→ EXERCISE DESCRIPTION:
Your answer should repeat every line of the records below in which the word "home" appears.

→ Stored data entries:
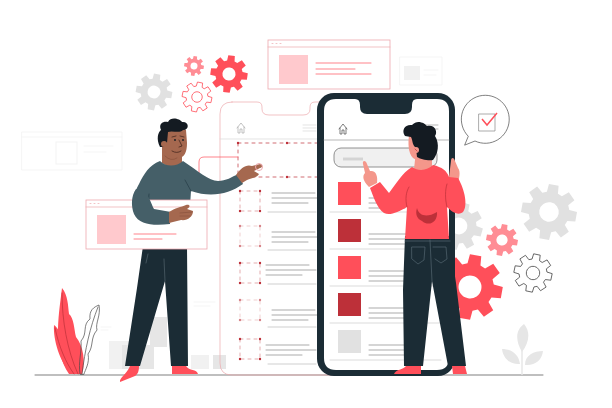
<!DOCTYPE html>
<html lang="en">
<head>
<meta charset="utf-8">
<title>App wireframe illustration</title>
<style>
:root{--red:#ff4f5a;--crimson:#bd3039;--blush:#ffc9cd;--rose:#ff8d95;--line:#eda9ae;--navy:#1b2c35;--teal:#455f68;--fog:#e1e1e1;--mist:#f1f1f1;--ink:#4a4a4a;--brown:#a5684f;--brown-dark:#8a523e;--skin:#f4978b;--hair:#141b22}
html,body{margin:0;background:#fff;overflow:hidden}
svg{display:block;width:612px;height:408px}
.thin{fill:none;stroke-width:.7;stroke-linecap:round;stroke-linejoin:round}
.ink{stroke:var(--ink)}
.pink{stroke:var(--line)}
.rose{stroke:var(--red)}
.pale{stroke:var(--mist)}
.navy{fill:var(--navy)}
.red{fill:var(--red)}
.crimson{fill:var(--crimson)}
.fog{fill:var(--fog)}
.mist{fill:var(--mist)}
.hair{fill:var(--hair)}
.skin{fill:var(--skin)}
.brown{fill:var(--brown)}
.card{fill:#fff;stroke-width:.8}
</style>
</head>
<body>
<svg viewBox="0 0 612 408" role="img" aria-label="Two men building a mobile app screen from wireframe parts">
<defs>
<path id="gear" fill-rule="evenodd" d="M14-4 19.7-3.5V3.5L14 4 12.7 7.1 16.4 11.5 11.5 16.4 7.1 12.7 4 14 3.5 19.7H-3.5L-4 14-7.1 12.7-11.5 16.4-16.4 11.5-12.7 7.1-14 4-19.7 3.5V-3.5L-14-4-12.7-7.1-16.4-11.5-11.5-16.4-7.1-12.7-4-14-3.5-19.7H3.5L4-14 7.1-12.7 11.5-16.4 16.4-11.5 12.7-7.1ZM7 0A7 7 0 1 0-7 0A7 7 0 1 0 7 0Z"/>
<path id="home" d="M-4 0 0-5 4 0M-3-1V5H-1V1H1V5H3V-1"/>
<path id="lines" d="M0 0H43M0 5H50M0 10H36"/>
<g id="corners"><path d="M0 0H20V20H0Z" stroke-dasharray="3 4"/><g fill="#bd3039" stroke="none"><circle r="1.2"/><circle cx="20" r="1.2"/><circle cy="20" r="1.2"/><circle cx="20" cy="20" r="1.2"/></g></g>
</defs>

<g id="background-cards">
<path class="thin pale" d="M22 132H122V170H22ZM22 137H122M84 146H113M84 152H106"/>
<rect x="56" y="142" width="21" height="22" fill="none" stroke="#f3f3f3"/>
<path class="thin pale" d="M400 57H442V85H400ZM424 70H438M424 75H436"/>
<rect class="mist" x="404" y="66" width="16" height="14"/>
<g class="mist"><rect x="109" y="341" width="20" height="28"/><rect x="122" y="345" width="32" height="24" fill="#e6e6e6"/><rect x="150" y="317" width="17" height="30" fill="#e6e6e6"/><rect x="191" y="355" width="18" height="14"/><rect x="213" y="355" width="13" height="14" fill="#e6e6e6"/></g>
<path class="thin pale" d="M101 327H111M101 330H108M194 302H215M194 306H210"/>
</g>

<g id="gears">
<use href="#gear" class="fog" transform="translate(154 92) scale(.92) rotate(10)"/>
<use href="#gear" fill="#ff8d95" transform="translate(194 66) scale(.5) rotate(8)"/>
<use href="#gear" class="red" transform="translate(229 74) scale(.94) rotate(8)"/>
<use href="#gear" fill="#fff" stroke="#ff4f5a" stroke-width="1" transform="translate(197 97) scale(.75) rotate(12)"/>
<use href="#gear" class="fog" transform="translate(549 212) scale(1.4) rotate(10)"/>
<use href="#gear" class="fog" transform="translate(459 226) scale(1.2) rotate(16)"/>
<use href="#gear" fill="#ff8d95" transform="translate(502 240) scale(.8) rotate(10)"/>
<use href="#gear" fill="#fff" stroke="#4a4a4a" stroke-width=".8" transform="translate(533 273) scale(.96) rotate(12)"/>
<use href="#gear" class="red" transform="translate(470 287) scale(1.64) rotate(10)"/>
</g>

<g id="top-card">
<rect class="card pink" x="268" y="40" width="122" height="49"/>
<path class="thin pink" d="M268 47H390M272 43.5H273M276 43.5H277M280 43.5H281"/>
<rect x="279" y="55" width="29" height="29" fill="#ffc9cd"/>
<path class="thin rose" d="M316 63H371M316 69H355M316 74H371"/>
</g>

<path id="ground" class="thin ink" d="M35 375H543"/>

<g id="plants">
<path class="red" d="M69 374C53 350 58 320 62 288C68 295 68 306 69 314C74 318 74 329 76 337C83 345 86 362 82 374Z"/>
<path class="red" d="M71 374C60 362 53 340 54 325C59 328 62 338 65 344C72 351 77 363 77 374Z"/>
<path class="thin" stroke="#bd3039" d="M62 293C62 320 67 350 78 374M55 328C59 347 66 363 74 374"/>
<path class="thin ink" fill="#fff" d="M80 374C78 362 82 352 81 341C88 333 82 325 90 319C89 310 94 307 99 305C101 316 95 323 97 330C90 338 94 346 88 354C90 363 85 370 84 374Z"/>
<path class="thin ink" d="M98 307C90 327 85 350 82 374"/>
<g fill="#e6e6e6"><path d="M522 352C514 338 517 329 524 324C531 332 529 343 522 352ZM520 364C510 365 503 358 502 349C512 349 519 355 520 364ZM525 365C525 355 534 351 543 351C542 360 535 366 525 365Z"/><path d="M522 343V375" stroke="#e6e6e6" stroke-width="1.4"/></g>
</g>

<g id="wireframe-phone">
<path class="thin pink" fill="#fff" d="M232 102H257Q262 102 262 107V109Q262 115 269 115H303Q310 115 310 109V107Q310 102 315 102H340V375H232Q220 375 220 363V114Q220 102 232 102Z"/>
<use href="#home" class="thin" stroke="#aaa" transform="translate(241 128)"/>
<path class="thin" stroke="#d9d9d9" d="M303 125H316M303 128H316M303 131H316M220 139H318"/>
<path class="thin" stroke="#bd3039" stroke-dasharray="3 4" d="M238 143H318M238 177H318M238 143V177"/>
<g class="crimson"><circle cx="238" cy="143" r="1.2"/><circle cx="287" cy="143" r="1.2"/><circle cx="287" cy="177" r="1.2"/><circle cx="238" cy="177" r="1.2"/></g>
<g class="thin" stroke="#d98a8f"><use href="#corners" x="240" y="191"/><use href="#corners" x="240" y="226" opacity=".6"/><use href="#corners" x="240" y="263"/><use href="#corners" x="240" y="300" opacity=".6"/><use href="#corners" x="240" y="339"/></g>
<g class="thin" stroke="#888"><use href="#lines" x="272" y="193"/><use href="#lines" x="272" y="232"/><use href="#lines" x="266" y="265"/><use href="#lines" x="272" y="310"/><use href="#lines" x="266" y="345"/></g>
<path class="thin" stroke="#bbb" d="M268 212H316M268 250H316M268 284H316M268 327H316M268 364H316"/>
<path class="thin rose" d="M199 190V162Q199 157 204 157H238"/>
</g>

<g id="phone">
<rect class="navy" x="317" y="93" width="138" height="283" rx="17"/>
<path fill="#fff" d="M336 99H355Q360 99 360 105V107Q360 114 367 114H405Q412 114 412 107V105Q412 99 417 99H437Q449 99 449 111V358Q449 370 437 370H336Q324 370 324 358V111Q324 99 336 99Z"/>
<use href="#home" class="thin ink" transform="translate(343 129)"/>
<path class="thin" stroke="#999" d="M425 125H438M425 129H438M324 140H449"/>
<rect x="334" y="148" width="103" height="19" rx="7" fill="#f0f0f0" stroke="#777" stroke-width=".8"/>
<path d="M343 159H363" stroke="#d4d4d4" stroke-width="3"/>
<g id="list-thumbnails"><rect class="red" x="338" y="182" width="23" height="23"/><rect class="crimson" x="338" y="219" width="23" height="23"/><rect class="red" x="338" y="256" width="23" height="23"/><rect class="crimson" x="338" y="293" width="23" height="23"/><rect class="fog" x="338" y="330" width="23" height="23"/></g>
<g class="thin" stroke="#888"><use href="#lines" x="369" y="198"/><use href="#lines" x="369" y="234"/><use href="#lines" x="369" y="271"/><use href="#lines" x="369" y="308"/><use href="#lines" x="369" y="345"/></g>
<path class="thin" stroke="#ccc" d="M330 212H441M330 249H441M330 286H441M330 323H441M330 360H441"/>
</g>

<g id="check-bubble">
<path class="thin ink" fill="#fff" d="M468 136A24 24 0 1 1 475 141L465 145Z"/>
<rect class="thin" stroke="#888" x="479" y="114" width="16" height="17"/>
<path d="M482 119 487 125 497 113" fill="none" stroke="#ff4f5a" stroke-width="1.5"/>
</g>

<g id="man-with-card">
<path class="red" d="M120 382C119 378 127 374 130 366H139C139 371 138 374 135 376ZM172 366H186C189 371 197 369 198 374H172Z"/>
<path class="navy" d="M143 246H187L188 366H171L165 281L140 366H125L137 288Z"/>
<path class="thin" stroke="#52646c" d="M165 281 164 259M148 254 146 263"/>
<path class="brown" d="M162 143H182V163Q174 171 162 163Z"/>
<path fill="#455f68" d="M160 161C166 167 176 167 183 161C198 171 209 181 218 181C226 181 232 177 238 174L243 184C229 194 211 198 191 191L190 206H190L188 248H142C143 239 144 230 142 224C132 216 129 202 139 184C144 174 149 165 160 161Z"/>
<path class="thin" stroke="#263d47" d="M191 191 185 180M149 194C148 200 150 206 153 210"/>
<g id="man-with-card-head">
<path class="brown" d="M163 130C171 124 181 125 186 130L187 143C187 153 184 159 176 158C168 158 163 151 163 143Z"/>
<path class="hair" d="M160 147C156 139 158 132 161 130C158 123 164 121 168 122C171 116 180 119 182 122C189 121 190 130 183 130C179 134 173 130 168 132L167 143C163 139 162 144 164 147Z"/>
<circle class="brown" cx="164" cy="144" r="3"/>
<path class="thin" stroke="#3a2019" d="M172 137 176 136M180 136 184 137M179 140 182 146 179 147M172 151Q177 154 181 151"/>
<circle class="hair" cx="175" cy="140" r=".9"/><circle class="hair" cx="183" cy="140" r=".9"/>
<path class="thin" stroke="#8a523e" d="M165 156Q171 162 177 158"/>
</g>
<path class="brown" d="M236 175C241 168 246 164 252 166L260 164C263 164 263 167 260 168L254 171L259 174C257 178 250 178 247 180L242 183Z"/>
<circle cx="259" cy="167" r="3.5" fill="none" stroke="#eda9ae"/>
</g>

<g id="held-card">
<rect class="card pink" x="86" y="200" width="121" height="49"/>
<path class="thin pink" d="M86 207H207M90 203.5H91M94 203.5H95M98 203.5H99"/>
<rect x="97" y="215" width="29" height="29" fill="#ffc9cd"/>
<path class="thin rose" d="M134 234H176M134 239H162"/>
<path fill="#455f68" d="M136 189C148 190 150 201 154 209L171 212L170 224C154 226 139 225 134 214C131 206 131 196 136 189Z"/>
<path class="brown" d="M169 212C175 208 181 207 186 205C190 204 191 207 187 209L193 211C193 217 187 221 181 220L169 223Z"/>
<path class="thin" stroke="#8a523e" d="M180 213 192 212M180 216 190 216"/>
</g>

<g id="man-at-phone">
<path class="skin" d="M449 177 451 161C451 157 454 157 455 161L458 168C461 172 459 178 458 184L448 186Z"/>
<path class="red" d="M394 374C396 369 403 370 406 366H421V374ZM452 366H465L467 374H453Z"/>
<path class="navy" d="M405 236H449L456 283L466 366H448L432 281L423 366H404L403 290Z"/>
<path class="thin" stroke="#536670" d="M430 240 432 281M412 247H425L424 260 418 264 412 259ZM433 247H446L447 259 441 263 435 259M405 241H450"/>
<path class="skin" d="M416 151H432V170Q424 176 414 169Z"/>
<path class="red" d="M412 167C419 172 428 170 433 165C442 167 447 171 449 177L458 178C465 190 468 206 463 212C458 216 452 212 447 207L449 239H405L407 207C398 212 390 216 384 213C377 208 374 198 370 188L380 182L389 193C396 184 402 173 412 167Z"/>
<path class="thin" stroke="#bd3039" d="M407 207C405 199 406 192 409 187M447 207C445 199 445 190 447 184"/>
<path class="crimson" d="M417 208C419 216 427 218 437 212C438 222 429 227 422 221C417 219 415 214 417 208Z"/>
<path class="skin" d="M369 187C363 181 362 176 365 173L363 164C362 160 366 160 367 164L370 171C376 170 378 176 377 183Z"/>
<g id="man-at-phone-head">
<path class="skin" d="M409 135C417 130 430 132 434 139L434 151C430 161 421 163 413 158C408 153 408 143 409 135Z"/>
<path class="hair" d="M405 136C401 130 405 124 412 125C417 119 425 123 427 126C435 124 438 132 435 136C440 144 438 154 433 160C428 161 420 159 417 157L416 148C412 145 413 141 411 137Z"/>
<circle class="skin" cx="416" cy="150" r="3"/>
<path class="thin" stroke="#bd3039" d="M415 149 417 151"/>
</g>
</g>
</svg>
</body>
</html>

→ COMPLETED TASK:
<path id="home" d="M-4 0 0-5 4 0M-3-1V5H-1V1H1V5H3V-1"/>
<use href="#home" class="thin" stroke="#aaa" transform="translate(241 128)"/>
<use href="#home" class="thin ink" transform="translate(343 129)"/>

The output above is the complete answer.